A Closer Look at Access Control Badges and Cards

Identification badges can also be access credentials at a facility with an electronic access control system. With specialty door hardware, doors stay locked until an authorized person approaches a door and presents the credential to a small card reader next to the door.

Let’s take a look at how these systems work to keep your facility secure.

Access Control Systems

It’s important that an access control solution is a multi-layered system and not a single component. Successful systems will typically contain one or more types of credentials, door locking hardware, and management software. The software is usually integrated with other security systems, such as the video surveillance system, and is preprogrammed with detailed user information. The user information is matched to a facility-defined user level that serves as permission for a specific type of perimeter and internal access. The electronic door hardware keeps doors locked until a valid credential is presented.

Badges and Cards

A credential card, such as an ID badge, is provided to an employee permanently or visitor temporarily to be used for door access. So, what’s the difference between a badge and a card credential? Nothing other than the images printed on it when it’s used in conjunction with an access control system.

Badges make great credential cards because they usually have a photo, name, company identifier, and title (manager, engineer, etc.). When displayed, badges help other staff members and security personnel to visually identify the employees and visitors within the facility. The downside to the printed badges is that they can become a target for theft. Stealing a high-level badge could provide unauthorized access to a sensitive or dangerous area. Lost badges can also be a security risk. Because of loss and theft, some facilities may choose to deploy dual authentication measures. Dual authentication requires the use of a credential card in conjunction with a biometric or personal identification number (PIN), and can significantly reduce the risks associated with lost or stolen credentials.

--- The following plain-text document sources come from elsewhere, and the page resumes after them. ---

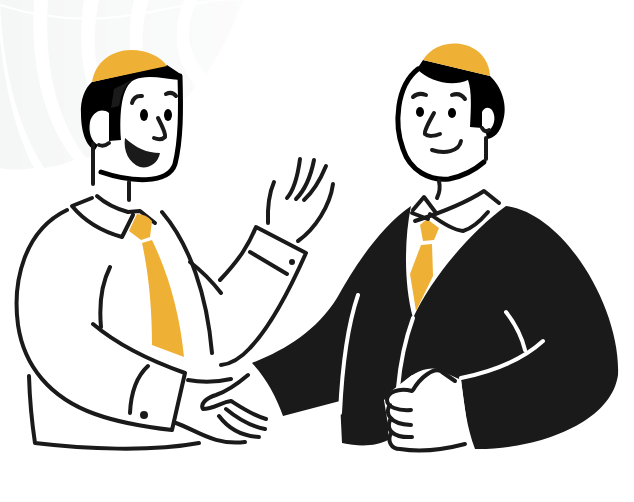
<!DOCTYPE html>
<html lang="en">
<head>
<meta charset="utf-8">
<title>Two men shaking hands</title>
<style>
:root { --paper: #fff; --ink: #1a1a1a; --black: #000; --gold: #efb135; --haze: #f5f6f6; }
html, body { margin: 0; background: var(--paper); overflow: hidden; }
svg { display: block; width: 634px; height: 502px; }
.line { fill: none; stroke: var(--ink); stroke-width: 4; stroke-linecap: round; stroke-linejoin: round; }
.bold { stroke: var(--black); stroke-width: 5; }
.seam { fill: none; stroke: var(--paper); stroke-width: 4; stroke-linecap: round; }
.ink { fill: var(--ink); }
.hair { fill: var(--black); }
.gold { fill: var(--gold); }
.paper { fill: var(--paper); }
.haze { fill: var(--haze); }
</style>
</head>
<body>
<svg viewBox="0 0 634 502" role="img" aria-label="Two men in yellow caps and ties shaking hands">
  <defs>
    <linearGradient id="haze-fade" x1="0" x2="1" y1="0" y2="0">
      <stop offset="0" stop-color="#fff"/>
      <stop offset="1" stop-color="#fff" stop-opacity=".35"/>
    </linearGradient>
    <mask id="haze-mask" maskUnits="userSpaceOnUse" x="0" y="0" width="250" height="180"><rect width="250" height="180" fill="url(#haze-fade)"/></mask>
  </defs>
  <rect class="paper" width="634" height="502"/>

  <g id="backdrop-ribs" class="haze" mask="url(#haze-mask)">
    <path d="M0 38C4 80 14 130 34 168Q16 171 0 168Z"/>
    <path d="M0 0H34C30 60 42 120 74 160Q60 166 44 168C14 120 2 60 0 0Z"/>
    <path d="M48 0H84C76 50 84 105 118 142Q102 154 86 158C54 116 44 60 48 0Z"/>
    <path d="M99 0H134C124 42 130 84 158 116Q144 132 130 138C98 104 88 52 99 0Z"/>
    <path d="M149 0H184C172 30 174 62 196 86Q184 102 170 112C142 82 136 40 149 0Z"/>
    <path d="M198 0H243Q230 38 206 74C186 52 184 26 198 0Z"/>
    <path d="M0 5Q70 28 150 12T240 0" fill="none" stroke="#fff" stroke-width="2"/>
  </g>

  <g id="jacket-man">
    <g id="jacket">
      <path class="ink" d="M411 206C382 226 357 262 337 298C316 331 287 349 252 363C266 378 276 396 283 416L340 401L342 443C360 447 377 446 388 440L390 392L412 375L461 379C464 405 467 428 475 449C535 450 611 424 618 375C621 310 566 214 506 206C470 232 431 279 413 318C404 285 404 240 411 206Z"/>
      <path class="seam" d="M358 295C346 330 342 370 340 413M506 312Q520 330 525 350M543 341C520 362 490 372 461 378"/>
      <path class="seam" d="M413 318C405 340 400 365 398 388"/>
    </g>
    <g id="jacket-man-tie" class="gold">
      <path d="M427 219L439 228L434 240L423 241L420 225Z"/>
      <path d="M421 245L432 244L433 276L416 311L410 274Z"/>
    </g>
    <path id="jacket-man-collar" class="line" d="M413 210L424 197L436 213M415 221C440 213 464 204 484 191L499 203M412 213L428 219M430 214C442 223 453 230 463 231C474 228 482 219 488 212"/>
    <g id="fist">
      <path class="paper" d="M398 388C409 375 424 366 437 369L461 380L470 446Q430 456 392 449L384 400Z"/>
      <path class="line" d="M413 390C420 378 434 366 442 372L455 381"/>
      <path class="line" d="M412 391C398 387 387 393 387 400C387 407 398 411 411 410M390 405C385 412 388 424 411 425M390 420C386 430 393 438 412 437M391 433C387 441 391 449 400 449C425 453 446 449 465 444"/>
    </g>
    <g id="jacket-man-head">
      <path class="paper" d="M420 66C395 92 393 132 409 157C430 178 470 174 489 160L492 80Z"/>
      <path class="hair" d="M423 60L490 76C502 87 508 106 503 121C500 133 494 138 487 139L486 133C494 128 497 118 492 110C488 106 484 108 482 112V128L470 127C471 109 472 91 468 80C452 87 430 82 417 69Z"/>
      <path class="line bold" d="M418 69C396 86 394 125 403 149C410 171 430 181 449 179C464 176 476 169 484 162"/>
      <path class="line" d="M486 138V159M439 181Q441 190 437 198"/>
      <path class="line" d="M482 128Q485 133 489 130"/>
      <path class="gold" d="M423 60C431 47 446 42 461 44C478 47 489 59 490 76Z"/>
      <ellipse class="hair" cx="420" cy="112" rx="4" ry="5"/>
      <ellipse class="hair" cx="452" cy="113" rx="4" ry="5"/>
      <path class="line" d="M413 97Q418 92 426 95M452 95Q460 92 465 99"/>
      <path class="line" d="M434 113C429 122 424 131 425 134C428 137 435 136 440 134M432 150C444 154 459 152 461 141"/>
    </g>
  </g>

  <g id="shirt-man">
    <g id="raised-arm">
      <path class="line" d="M190 262Q207 275 221 293M220 280C240 259 249 244 256 227L306 253C290 289 270 327 250 348C240 359 231 364 221 365M250 252L287 274"/>
      <circle class="ink" cx="292" cy="262" r="3"/>
      <path class="line" d="M268 223Q267 198 274 182M287 198C294 190 298 174 300 159M296 199C305 190 311 175 314 160M304 200C314 191 321 178 326 166M298 241C315 229 330 206 333 184"/>
    </g>
    <g id="shirt">
      <path class="line" d="M162 212C190 245 207 295 212 353M29 376Q30 410 35 443C85 449 150 452 199 443"/>
      <path class="line" d="M67 210C25 230 12 280 18 325C24 366 50 398 95 414C120 423 145 427 172 430L185 373C151 361 119 346 93 324M110 267C101 285 99 305 101 327M148 366C137 376 131 391 130 413"/>
      <circle class="ink" cx="144" cy="415" r="4"/>
      <path class="line" d="M92 198L72 206C86 223 104 232 122 237L133 215M97 196C106 204 117 209 128 212L140 211L155 223"/>
    </g>
    <g id="shirt-man-tie" class="gold">
      <path d="M137 214Q146 214 152 221L150 237L141 240L129 231Z"/>
      <path d="M142 243L152 240C169 275 180 315 184 357L152 345C152 310 149 275 142 243Z"/>
    </g>
    <g id="handshake">
      <path class="paper" d="M187 378L231 377L252 364C264 377 275 395 282 416L262 440L240 444L176 424Z"/>
      <path class="line" d="M188 380Q209 384 231 379M248 375C235 386 225 392 216 395C206 398 200 404 203 409C213 409 222 402 231 401C242 408 254 416 266 419M226 409C238 419 250 426 265 429M219 416C228 428 240 436 259 437M176 423C196 430 215 446 245 442"/>
    </g>
    <g id="shirt-man-head">
      <path class="paper" d="M110 76H180C182 112 180 145 174 168C166 184 128 181 98 172L90 120Z"/>
      <path class="hair" d="M92 82L167 65L182 75L180 80C164 79 147 74 134 80C122 86 119 112 121 140L109 141V113C101 107 92 113 90 122C88 133 92 142 98 145L95 150C85 146 81 129 81 114C80 100 85 88 92 82Z"/>
      <path d="M114 89Q124 84 133 79Q122 87 119 106L111 108Z" fill="#1a1a1a"/>
      <path class="line bold" d="M180 76C181 110 181 140 175 164C168 185 130 182 101 172"/>
      <path class="line" d="M93 144V184M129 182V200M109 143Q104 147 99 145"/>
      <path class="gold" d="M92 82C95 62 112 50 131 50C148 50 161 57 167 66Z"/>
      <ellipse class="hair" cx="144" cy="115" rx="4" ry="6"/>
      <ellipse class="hair" cx="168" cy="115" rx="4" ry="6"/>
      <path class="line" d="M132 103Q134 95 142 96M166 94Q172 91 176 96M158 118C162 126 166 133 165 137Q161 141 154 138"/>
      <path class="ink" d="M125 138C136 148 147 153 160 153C158 164 148 169 140 167C129 163 123 151 125 138Z"/>
    </g>
  </g>
</svg>
</body>
</html>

Electronic Security

Credential cards that are part of a complete access control system are also protected electronically.

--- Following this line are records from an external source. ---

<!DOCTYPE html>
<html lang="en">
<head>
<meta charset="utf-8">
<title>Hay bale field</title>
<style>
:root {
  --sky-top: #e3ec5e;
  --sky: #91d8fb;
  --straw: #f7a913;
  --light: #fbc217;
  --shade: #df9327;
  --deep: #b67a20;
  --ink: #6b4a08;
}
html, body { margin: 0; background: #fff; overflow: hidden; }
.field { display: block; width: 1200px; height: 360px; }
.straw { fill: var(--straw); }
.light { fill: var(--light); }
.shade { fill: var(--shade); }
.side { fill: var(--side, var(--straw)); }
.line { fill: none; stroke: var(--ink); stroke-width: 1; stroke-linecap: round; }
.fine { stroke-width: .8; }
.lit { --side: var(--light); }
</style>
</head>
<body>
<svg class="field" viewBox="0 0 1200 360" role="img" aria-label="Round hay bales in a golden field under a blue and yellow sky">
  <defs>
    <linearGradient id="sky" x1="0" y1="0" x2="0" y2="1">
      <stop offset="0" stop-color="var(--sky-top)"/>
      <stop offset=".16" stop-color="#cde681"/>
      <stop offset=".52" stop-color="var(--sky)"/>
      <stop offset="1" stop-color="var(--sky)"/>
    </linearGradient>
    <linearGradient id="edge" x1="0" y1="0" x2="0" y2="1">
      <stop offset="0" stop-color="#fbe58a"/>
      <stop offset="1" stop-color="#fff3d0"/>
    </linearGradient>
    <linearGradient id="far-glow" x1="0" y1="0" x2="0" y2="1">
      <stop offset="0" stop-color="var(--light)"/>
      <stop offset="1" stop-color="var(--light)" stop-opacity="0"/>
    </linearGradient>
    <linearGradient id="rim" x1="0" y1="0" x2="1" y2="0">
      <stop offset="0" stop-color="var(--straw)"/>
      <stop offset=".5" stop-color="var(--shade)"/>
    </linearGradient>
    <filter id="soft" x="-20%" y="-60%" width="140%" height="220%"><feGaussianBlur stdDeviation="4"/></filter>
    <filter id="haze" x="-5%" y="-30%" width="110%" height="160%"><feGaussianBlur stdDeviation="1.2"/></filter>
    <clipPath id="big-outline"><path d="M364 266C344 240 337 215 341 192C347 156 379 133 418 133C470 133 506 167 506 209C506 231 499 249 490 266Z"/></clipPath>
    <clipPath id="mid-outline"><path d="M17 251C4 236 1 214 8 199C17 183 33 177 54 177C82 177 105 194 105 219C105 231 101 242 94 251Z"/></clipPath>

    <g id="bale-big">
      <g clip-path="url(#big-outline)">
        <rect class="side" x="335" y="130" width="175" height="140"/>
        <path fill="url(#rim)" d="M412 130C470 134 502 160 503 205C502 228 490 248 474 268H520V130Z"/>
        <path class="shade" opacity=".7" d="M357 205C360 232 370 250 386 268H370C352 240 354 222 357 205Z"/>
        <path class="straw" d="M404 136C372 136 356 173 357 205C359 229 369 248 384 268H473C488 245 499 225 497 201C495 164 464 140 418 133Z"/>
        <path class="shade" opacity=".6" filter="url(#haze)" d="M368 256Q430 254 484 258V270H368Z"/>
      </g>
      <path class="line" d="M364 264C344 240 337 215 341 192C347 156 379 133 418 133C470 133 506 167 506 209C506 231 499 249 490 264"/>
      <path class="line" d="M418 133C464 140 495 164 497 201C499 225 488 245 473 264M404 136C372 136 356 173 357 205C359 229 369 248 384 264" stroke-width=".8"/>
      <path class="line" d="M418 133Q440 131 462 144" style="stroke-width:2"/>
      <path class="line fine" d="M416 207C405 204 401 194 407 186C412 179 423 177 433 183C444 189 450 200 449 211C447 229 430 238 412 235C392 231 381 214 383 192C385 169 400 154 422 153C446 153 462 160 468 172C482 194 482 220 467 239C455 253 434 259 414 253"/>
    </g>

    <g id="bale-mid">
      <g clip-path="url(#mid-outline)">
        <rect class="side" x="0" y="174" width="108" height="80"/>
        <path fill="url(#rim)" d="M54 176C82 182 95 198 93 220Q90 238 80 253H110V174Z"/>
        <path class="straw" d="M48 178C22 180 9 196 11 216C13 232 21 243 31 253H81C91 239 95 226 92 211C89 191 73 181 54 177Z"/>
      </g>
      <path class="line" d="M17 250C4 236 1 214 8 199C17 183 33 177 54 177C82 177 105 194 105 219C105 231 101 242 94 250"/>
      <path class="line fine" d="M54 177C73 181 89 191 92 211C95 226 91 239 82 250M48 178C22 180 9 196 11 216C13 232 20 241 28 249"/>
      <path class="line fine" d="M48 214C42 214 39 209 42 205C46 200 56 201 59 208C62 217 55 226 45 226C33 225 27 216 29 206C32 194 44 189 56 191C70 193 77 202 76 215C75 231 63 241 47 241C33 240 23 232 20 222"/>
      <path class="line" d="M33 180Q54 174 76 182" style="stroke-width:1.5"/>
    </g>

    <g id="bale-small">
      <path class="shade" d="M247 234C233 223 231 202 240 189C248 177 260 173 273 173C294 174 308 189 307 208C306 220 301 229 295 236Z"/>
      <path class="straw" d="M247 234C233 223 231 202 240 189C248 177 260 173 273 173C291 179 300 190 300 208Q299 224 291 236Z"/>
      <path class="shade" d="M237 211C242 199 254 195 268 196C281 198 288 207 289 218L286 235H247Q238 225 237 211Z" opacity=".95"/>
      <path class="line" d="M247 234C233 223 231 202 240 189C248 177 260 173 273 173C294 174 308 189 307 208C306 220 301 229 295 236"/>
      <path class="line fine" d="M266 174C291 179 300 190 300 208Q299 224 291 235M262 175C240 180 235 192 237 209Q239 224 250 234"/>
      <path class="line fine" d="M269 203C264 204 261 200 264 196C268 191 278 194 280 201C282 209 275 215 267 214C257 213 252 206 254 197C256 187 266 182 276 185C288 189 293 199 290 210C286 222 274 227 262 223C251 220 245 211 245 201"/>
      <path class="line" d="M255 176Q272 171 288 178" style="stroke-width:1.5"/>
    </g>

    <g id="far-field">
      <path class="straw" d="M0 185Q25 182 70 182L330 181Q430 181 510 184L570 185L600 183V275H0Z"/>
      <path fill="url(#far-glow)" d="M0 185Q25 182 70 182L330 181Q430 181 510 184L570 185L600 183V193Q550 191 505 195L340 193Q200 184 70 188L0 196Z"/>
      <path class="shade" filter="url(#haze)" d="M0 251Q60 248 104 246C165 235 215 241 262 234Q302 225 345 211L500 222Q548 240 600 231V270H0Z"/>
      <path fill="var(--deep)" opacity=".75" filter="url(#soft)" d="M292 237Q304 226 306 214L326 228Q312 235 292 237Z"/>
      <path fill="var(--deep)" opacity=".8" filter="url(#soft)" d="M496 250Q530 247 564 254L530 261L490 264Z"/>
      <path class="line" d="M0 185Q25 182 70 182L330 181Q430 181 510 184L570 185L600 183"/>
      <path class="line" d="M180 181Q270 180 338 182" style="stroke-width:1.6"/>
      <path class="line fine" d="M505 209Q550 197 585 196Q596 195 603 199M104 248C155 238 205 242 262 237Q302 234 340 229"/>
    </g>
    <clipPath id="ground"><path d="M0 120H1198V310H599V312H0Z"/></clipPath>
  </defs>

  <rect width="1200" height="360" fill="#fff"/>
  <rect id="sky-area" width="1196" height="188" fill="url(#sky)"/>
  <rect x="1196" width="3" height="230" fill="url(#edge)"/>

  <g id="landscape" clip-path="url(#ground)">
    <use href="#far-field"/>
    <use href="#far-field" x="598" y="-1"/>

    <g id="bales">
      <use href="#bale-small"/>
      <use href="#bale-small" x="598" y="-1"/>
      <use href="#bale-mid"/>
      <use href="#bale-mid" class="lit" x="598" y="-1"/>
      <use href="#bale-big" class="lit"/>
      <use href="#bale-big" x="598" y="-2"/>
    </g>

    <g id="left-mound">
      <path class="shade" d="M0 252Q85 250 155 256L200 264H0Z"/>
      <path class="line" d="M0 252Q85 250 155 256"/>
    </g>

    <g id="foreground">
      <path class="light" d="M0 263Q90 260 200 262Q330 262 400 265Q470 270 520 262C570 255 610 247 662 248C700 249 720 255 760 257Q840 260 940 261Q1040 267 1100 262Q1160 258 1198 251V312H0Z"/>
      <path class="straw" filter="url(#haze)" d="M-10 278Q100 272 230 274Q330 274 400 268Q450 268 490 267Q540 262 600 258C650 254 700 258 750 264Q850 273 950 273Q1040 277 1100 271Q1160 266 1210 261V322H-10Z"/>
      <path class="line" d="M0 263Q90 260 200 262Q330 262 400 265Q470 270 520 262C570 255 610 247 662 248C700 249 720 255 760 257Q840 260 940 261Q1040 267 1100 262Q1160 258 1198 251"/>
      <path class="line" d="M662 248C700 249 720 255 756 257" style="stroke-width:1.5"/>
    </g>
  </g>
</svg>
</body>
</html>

Each card is coded with identifiers that are unique to their facility. This prevents a card at Company A from being used at Company B.

Cards are encrypted for cybersecurity. Information is passed from the card to the reader by proximity. This means that a card could be read by a criminal using a similar card reading device. To prevent this, card encryption can ensure that the data on the card is read only by an authorized device. This also prevents falsified cards from accessing the facility.

The Right Partner

Solution design is a process. Netronix begins by evaluating an organization’s unique application and performance expectations. Input is gathered from the security team, facilities staff, IT department, administrators, and other stakeholders. Next, we perform a site survey to evaluate the physical layout of the facility and uncover potential vulnerabilities. Once the risks and expectations are clearly outlined, our team designs a unified security solution. Products from a variety of leading manufacturers are assembled into a custom design and demonstrations of key components are performed with the client.